Among the emergent group, baseline characteristics between sexes where comparable except for longer operative time in males (181±74 min) vs females (157±72 min). There was no significant difference in outcomes between sexes in the emergent group. Significant risk factors for emergent repair included age≥75 (OR 1.48, (1.02-2.15), p=0.039), ASA III and IV-V (OR 1.95, (1.48-2.56); OR 8.90, (5.85-13.55); respectively; both p<0.001), and bleeding diathesis (OR 2.85, (1.83-4.42), p<0.001).
Those with BMI>30 had a decreased mortality risk in the elective setting (OR 0.59 (0.36-0.96), p=0.034) and a decreased risk of needing emergent repair (OR 0.60 (0.44-0.81), p=0.001).

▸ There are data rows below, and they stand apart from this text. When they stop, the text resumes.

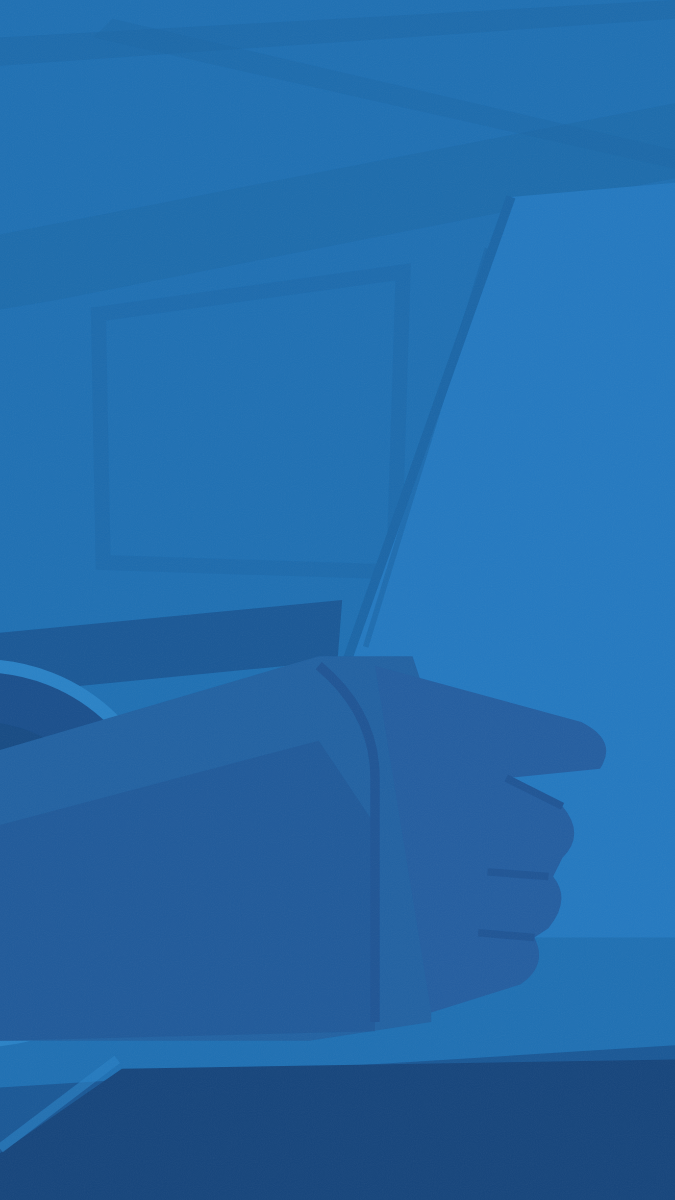
<!DOCTYPE html>
<html lang="en">
<head>
<meta charset="utf-8">
<title>Night Drive</title>
<link rel="stylesheet" href="https://fonts.googleapis.com/css2?family=Inter&display=swap">
<style>
  :root {
    --sky: #1f70b3;
    --sky-streak: #1c67a6;
    --screen: #2479c0;
    --screen-edge: #1b66a7;
    --window-line: #1d6aab;
    --dash: #1a5896;
    --dash-deep: #174b84;
    --wheel: #1a4f8c;
    --wheel-rim: #2a82c6;
    --sleeve: #2262a2;
    --hand: #245ea0;
    --hand-shade: #1f5595;
    --floor: #16457c;
  }
  html, body {
    margin: 0;
    padding: 0;
    width: 675px;
    height: 1200px;
    overflow: hidden;
    background: var(--sky);
    font-family: "Inter", sans-serif;
  }
  .scene {
    display: block;
    width: 675px;
    height: 1200px;
  }
</style>
</head>
<body>
<svg class="scene" viewBox="0 0 720 1280" preserveAspectRatio="none" role="img" aria-label="Driver's hand on a steering wheel pointing at a screen">
  <defs>
    <filter id="grain" x="0" y="0" width="100%" height="100%">
      <feTurbulence type="fractalNoise" baseFrequency="0.9" numOctaves="2" result="noise"/>
      <feColorMatrix type="saturate" values="0"/>
      <feComponentTransfer><feFuncA type="linear" slope="0.06"/></feComponentTransfer>
      <feComposite in2="SourceGraphic" operator="over"/>
    </filter>
  </defs>

  <g id="backdrop">
    <rect width="720" height="1280" fill="var(--sky)"/>
    <path d="M0 40 L720 0 L720 20 L0 70Z" fill="var(--sky-streak)" opacity="0.6"/>
    <path d="M0 250 L720 110 L720 190 L60 320 L0 330Z" fill="var(--sky-streak)" opacity="0.5"/>
    <path d="M120 20 L720 160 L720 180 L100 40Z" fill="var(--sky-streak)" opacity="0.4"/>
  </g>

  <g id="window-frame">
    <path d="M105 335 L430 290 L420 610 L110 600Z" fill="none" stroke="var(--window-line)" stroke-width="16" opacity="0.7"/>
  </g>

  <g id="screen-panel">
    <path d="M545 210 L720 195 L720 1000 L450 1000 L370 705Z" fill="var(--screen)"/>
    <path d="M545 210 L370 705" stroke="var(--screen-edge)" stroke-width="10"/>
    <path d="M520 265 L390 690" stroke="var(--screen-edge)" stroke-width="6" opacity="0.6"/>
  </g>

  <g id="dashboard">
    <path d="M0 675 L365 640 L360 705 L0 740Z" fill="var(--dash)"/>
    <path d="M0 1160 L720 1115 L720 1280 L0 1280Z" fill="var(--dash)"/>
    <path d="M130 1140 L720 1130 L720 1280 L0 1280 L0 1230Z" fill="var(--floor)"/>
    <path d="M0 1225 L125 1130" stroke="var(--wheel-rim)" stroke-width="10" opacity="0.6"/>
  </g>

  <g id="steering-wheel">
    <circle cx="-20" cy="910" r="200" fill="var(--wheel)" stroke="var(--wheel-rim)" stroke-width="14"/>
    <circle cx="-20" cy="910" r="140" fill="var(--dash-deep)"/>
  </g>

  <g id="arm-and-hand">
    <path d="M0 800 L340 700 L440 700 L460 760 L460 1090 L330 1110 L0 1110Z" fill="var(--sleeve)"/>
    <path d="M0 880 L340 790 L400 880 L400 1100 L0 1110Z" fill="var(--hand-shade)" opacity="0.6"/>
    <path d="M400 710 L620 770 Q660 790 640 820 L540 830 L600 860 Q625 890 600 915 L590 935 Q610 960 585 990 L570 1000 Q585 1030 555 1050 L460 1080 Z" fill="var(--hand)"/>
    <path d="M540 830 L600 860 M585 935 L520 930 M570 1000 L510 995" stroke="var(--hand-shade)" stroke-width="8" fill="none"/>
    <path d="M340 710 Q400 760 400 830 L400 1090" stroke="var(--hand-shade)" stroke-width="10" fill="none"/>
  </g>

  <rect width="720" height="1280" fill="transparent" filter="url(#grain)"/>
</svg>
</body>
</html>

CONCLUSIONS: Male sex was a significant predictor of 30-day mortality in PEH repair independent of poor health. While higher BMI appears to be protective, it may correlate with female sex. Differences in fat distribution between sexes may contribute to longer operative times and subsequently greater morbidity in males.
Presented at the SAGES 2017 Annual Meeting in Houston, TX.
Abstract ID: 95620
Program Number: P524
Presentation Session: Poster Session (Non CME)
Presentation Type: Poster